> **TASK TO CARRY OUT**
Repeat verbatim, and only, the lines of the data below, beginning at the line that contains "block; flex: none;" and stopping after the line that contains "150px; padding-top: 24px;".

> **INFORMATION PROVIDED**
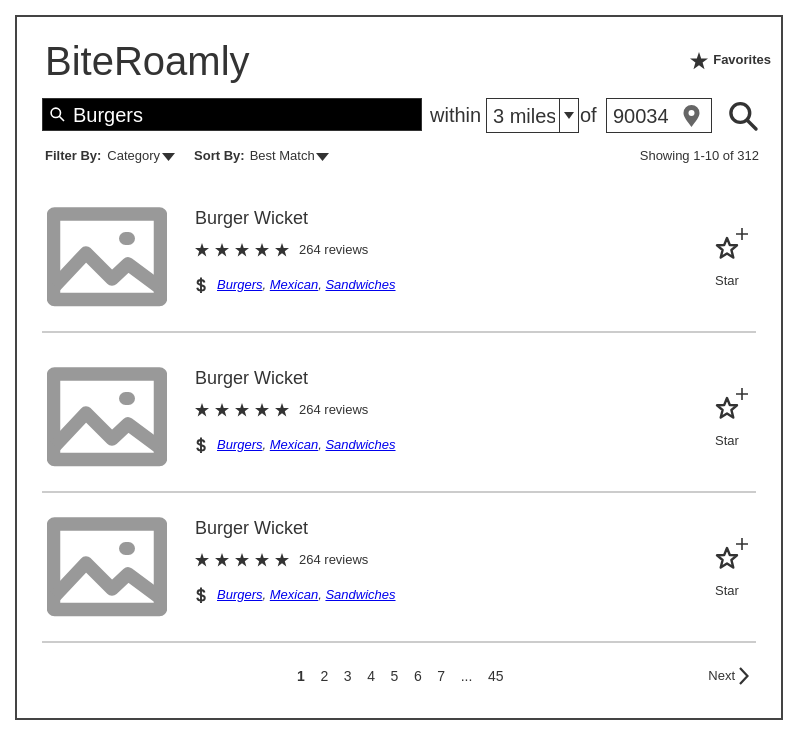
<!DOCTYPE html>
<html lang="en">
<head>
<meta charset="utf-8">
<title>BiteRoamly search results</title>
<style>
:root { --ink: #333; --paper: #fff; --rule: #ccc; --placeholder: #999; --pin: #666; --link: #00e; --search: #000; }
* { box-sizing: border-box; margin: 0; padding: 0; }
html, body { width: 798px; height: 735px; overflow: hidden; background: var(--paper); }
body { font: 13px/20px "Liberation Sans", Arial, sans-serif; color: var(--ink); padding: 15px; white-space: nowrap; }
svg { display: block; flex: none; }
ul, ol { list-style: none; }
a { color: inherit; text-decoration: none; }
.window { width: 768px; height: 705px; border: 2px solid #444; }

.masthead { display: flex; justify-content: space-between; height: 81px; padding: 24px 10px 0 28px; }
.masthead h1 { font-size: 40px; line-height: 40px; font-weight: 400; }
.favorites { display: flex; align-items: center; gap: 5px; height: 20px; margin-top: 9px; font-weight: 700; }

.search { display: grid; grid-template-columns: 388px 56px 94px 26px 122px 32px; height: 35px; padding-left: 25px; font-size: 20px; line-height: 34px; }
.query { display: flex; align-items: center; gap: 8px; width: 380px; height: 33px; padding-left: 7px; background: var(--search); border: 1px solid var(--ink); color: var(--paper); }
.distance, .zip { display: flex; height: 35px; border: 1.5px solid var(--ink); }
.distance { width: 93px; }
.distance-value { width: 62px; margin: 0 4px 0 6px; overflow: hidden; }
.distance-arrow { display: flex; align-items: center; justify-content: center; flex: 1; border-left: 1.5px solid var(--ink); }
.zip { align-items: center; justify-content: space-between; width: 106px; padding: 0 11px 0 6px; }
.search-button { padding-top: 3px; }

.filters { display: flex; height: 40px; padding: 13px 22px 0 28px; }
.filter { display: flex; align-items: center; height: 20px; }
.filter b { margin-right: 6px; }
.filter svg { margin: 2px 0 0 2px; }
.sort { margin-left: 19px; }
.sort b { margin-right: 5px; }
.sort svg { margin-left: 1px; }
.count { margin-left: auto; }

.result { display: grid; grid-template-columns: 148px 520px 40px; width: 714px; height: 160px; margin-left: 25px; padding: 34px 0 0 5px; border-bottom: 2px solid var(--rule); }
.result:last-child { height: 150px; padding-top: 24px; }
.result h2 { margin-top: 1px; font-size: 18px; line-height: 20px; font-weight: 400; }
.rating { display: flex; align-items: center; height: 20px; margin-top: 12px; }
.rating svg { margin-right: 10px; }
.tags { display: flex; align-items: center; height: 20px; margin-top: 15px; font-style: italic; }
.price { width: 22px; }
.tags a { color: var(--link); text-decoration: underline; }
.star-action { padding-top: 21px; }
.star-action span { display: block; margin-top: 10px; }

.pager { display: flex; padding: 23px 32px 0 280px; }
.pages { display: flex; gap: 15.6px; font-size: 14px; }
.next { display: flex; align-items: center; gap: 4px; margin-left: auto; }
</style>
</head>
<body>
<svg width="0" height="0" style="position:absolute" aria-hidden="true">
  <defs>
    <polygon id="star" points="7,0 8.7,5 14,5 9.8,8.2 11.3,13.4 7,10.3 2.7,13.4 4.2,8.2 0,5 5.3,5" fill="#333"/>
    <g id="stars">
      <use href="#star"/><use href="#star" x="20"/><use href="#star" x="40"/><use href="#star" x="60"/><use href="#star" x="80"/>
    </g>
    <polygon id="caret" points="0,0 13,0 6.5,8" fill="#333"/>
    <g id="placeholder" fill="none" stroke="#999">
      <rect x="6.5" y="7" width="107" height="85.5" rx="1" stroke-width="13.5" stroke-linejoin="round"/>
      <path d="M8 79 39 46 65 72 81 57 112 80" stroke-width="13.5" stroke-linejoin="round"/>
      <rect x="72" y="25" width="16" height="13" rx="6.5" fill="#999" stroke="none"/>
    </g>
    <g id="dollar" fill="none" stroke="#333" stroke-width="1.9">
      <path d="M9.5 5.5C9 3.5 7.5 3 6 3 4 3 2.6 4 2.6 5.5 2.6 9 9.8 7 9.8 11 9.8 12.8 8 13.6 6 13.6 4 13.6 2.6 12.8 2.2 10.8M6 0.5V16"/>
    </g>
    <g id="add-star" fill="none" stroke="#333">
      <polygon points="12,10 14.8,17 22,17.3 16.4,22 18.3,29.5 12,25.4 5.7,29.5 7.6,22 2,17.3 9.2,17" stroke-width="2.4" stroke-linejoin="round"/>
      <path d="M27 0V12M21 6H33" stroke-width="1.6"/>
    </g>
  </defs>
</svg>

<main class="window">
  <header class="masthead">
    <h1>BiteRoamly</h1>
    <a class="favorites" href="#"><svg width="18" height="18" viewBox="0 0 14 14" style="margin-top:2px"><use href="#star"/></svg>Favorites</a>
  </header>

  <section class="search" aria-label="Search">
    <div class="query">
      <svg width="15" height="15" viewBox="0 0 15 15" fill="none" stroke="#fff" stroke-width="1.6"><circle cx="5.8" cy="5.8" r="4.7"/><path d="M9 9 14 14"/></svg>
      <span>Burgers</span>
    </div>
    <span>within</span>
    <div class="distance">
      <span class="distance-value">3 miles</span>
      <span class="distance-arrow"><svg width="10" height="7" viewBox="0 0 13 8" preserveAspectRatio="none"><use href="#caret"/></svg></span>
    </div>
    <span>of</span>
    <div class="zip">
      <span>90034</span>
      <svg width="17" height="22" viewBox="0 0 17 22"><path d="M8.5 22C4 16 0.5 12 0.5 8A8 8 0 0 1 16.5 8C16.5 12 13 16 8.5 22Z" fill="#666"/><circle cx="8.5" cy="8" r="3" fill="#fff"/></svg>
    </div>
    <a class="search-button" href="#" aria-label="Search"><svg width="31" height="31" viewBox="0 0 31 31" fill="none" stroke="#333" stroke-width="3.4"><circle cx="12.3" cy="12" r="9.4"/><path d="M19 19 28 28" stroke-linecap="round"/></svg></a>
  </section>

  <section class="filters">
    <div class="filter"><b>Filter By:</b>Category<svg width="13" height="8"><use href="#caret"/></svg></div>
    <div class="filter sort"><b>Sort By:</b>Best Match<svg width="13" height="8"><use href="#caret"/></svg></div>
    <p class="count">Showing 1-10 of 312</p>
  </section>

  <ul class="results">
    <li class="result">
      <svg width="120" height="100" role="img" aria-label="Restaurant photo placeholder"><use href="#placeholder"/></svg>
      <div class="details">
        <h2>Burger Wicket</h2>
        <p class="rating"><svg width="94" height="14"><use href="#stars"/></svg>264 reviews</p>
        <p class="tags"><span class="price"><svg width="12" height="17"><use href="#dollar"/></svg></span><span><a href="#">Burgers</a>, <a href="#">Mexican</a>, <a href="#">Sandwiches</a></span></p>
      </div>
      <a class="star-action" href="#"><svg width="34" height="33"><use href="#add-star"/></svg><span>Star</span></a>
    </li>
    <li class="result">
      <svg width="120" height="100" role="img" aria-label="Restaurant photo placeholder"><use href="#placeholder"/></svg>
      <div class="details">
        <h2>Burger Wicket</h2>
        <p class="rating"><svg width="94" height="14"><use href="#stars"/></svg>264 reviews</p>
        <p class="tags"><span class="price"><svg width="12" height="17"><use href="#dollar"/></svg></span><span><a href="#">Burgers</a>, <a href="#">Mexican</a>, <a href="#">Sandwiches</a></span></p>
      </div>
      <a class="star-action" href="#"><svg width="34" height="33"><use href="#add-star"/></svg><span>Star</span></a>
    </li>
    <li class="result">
      <svg width="120" height="100" role="img" aria-label="Restaurant photo placeholder"><use href="#placeholder"/></svg>
      <div class="details">
        <h2>Burger Wicket</h2>
        <p class="rating"><svg width="94" height="14"><use href="#stars"/></svg>264 reviews</p>
        <p class="tags"><span class="price"><svg width="12" height="17"><use href="#dollar"/></svg></span><span><a href="#">Burgers</a>, <a href="#">Mexican</a>, <a href="#">Sandwiches</a></span></p>
      </div>
      <a class="star-action" href="#"><svg width="34" height="33"><use href="#add-star"/></svg><span>Star</span></a>
    </li>
  </ul>

  <nav class="pager" aria-label="Pages">
    <ol class="pages">
      <li><b>1</b></li>
      <li><a href="#">2</a></li>
      <li><a href="#">3</a></li>
      <li><a href="#">4</a></li>
      <li><a href="#">5</a></li>
      <li><a href="#">6</a></li>
      <li><a href="#">7</a></li>
      <li>...</li>
      <li><a href="#">45</a></li>
    </ol>
    <a class="next" href="#">Next<svg width="10" height="18" viewBox="0 0 10 18" fill="none" stroke="#333" stroke-width="2.2"><path d="M1 1 8.5 9 1 17"/></svg></a>
  </nav>
</main>
</body>
</html>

> **ANSWER SECTION**
svg { display: block; flex: none; }
ul, ol { list-style: none; }
a { color: inherit; text-decoration: none; }
.window { width: 768px; height: 705px; border: 2px solid #444; }

.masthead { display: flex; justify-content: space-between; height: 81px; padding: 24px 10px 0 28px; }
.masthead h1 { font-size: 40px; line-height: 40px; font-weight: 400; }
.favorites { display: flex; align-items: center; gap: 5px; height: 20px; margin-top: 9px; font-weight: 700; }

.search { display: grid; grid-template-columns: 388px 56px 94px 26px 122px 32px; height: 35px; padding-left: 25px; font-size: 20px; line-height: 34px; }
.query { display: flex; align-items: center; gap: 8px; width: 380px; height: 33px; padding-left: 7px; background: var(--search); border: 1px solid var(--ink); color: var(--paper); }
.distance, .zip { display: flex; height: 35px; border: 1.5px solid var(--ink); }
.distance { width: 93px; }
.distance-value { width: 62px; margin: 0 4px 0 6px; overflow: hidden; }
.distance-arrow { display: flex; align-items: center; justify-content: center; flex: 1; border-left: 1.5px solid var(--ink); }
.zip { align-items: center; justify-content: space-between; width: 106px; padding: 0 11px 0 6px; }
.search-button { padding-top: 3px; }

.filters { display: flex; height: 40px; padding: 13px 22px 0 28px; }
.filter { display: flex; align-items: center; height: 20px; }
.filter b { margin-right: 6px; }
.filter svg { margin: 2px 0 0 2px; }
.sort { margin-left: 19px; }
.sort b { margin-right: 5px; }
.sort svg { margin-left: 1px; }
.count { margin-left: auto; }

.result { display: grid; grid-template-columns: 148px 520px 40px; width: 714px; height: 160px; margin-left: 25px; padding: 34px 0 0 5px; border-bottom: 2px solid var(--rule); }
.result:last-child { height: 150px; padding-top: 24px; }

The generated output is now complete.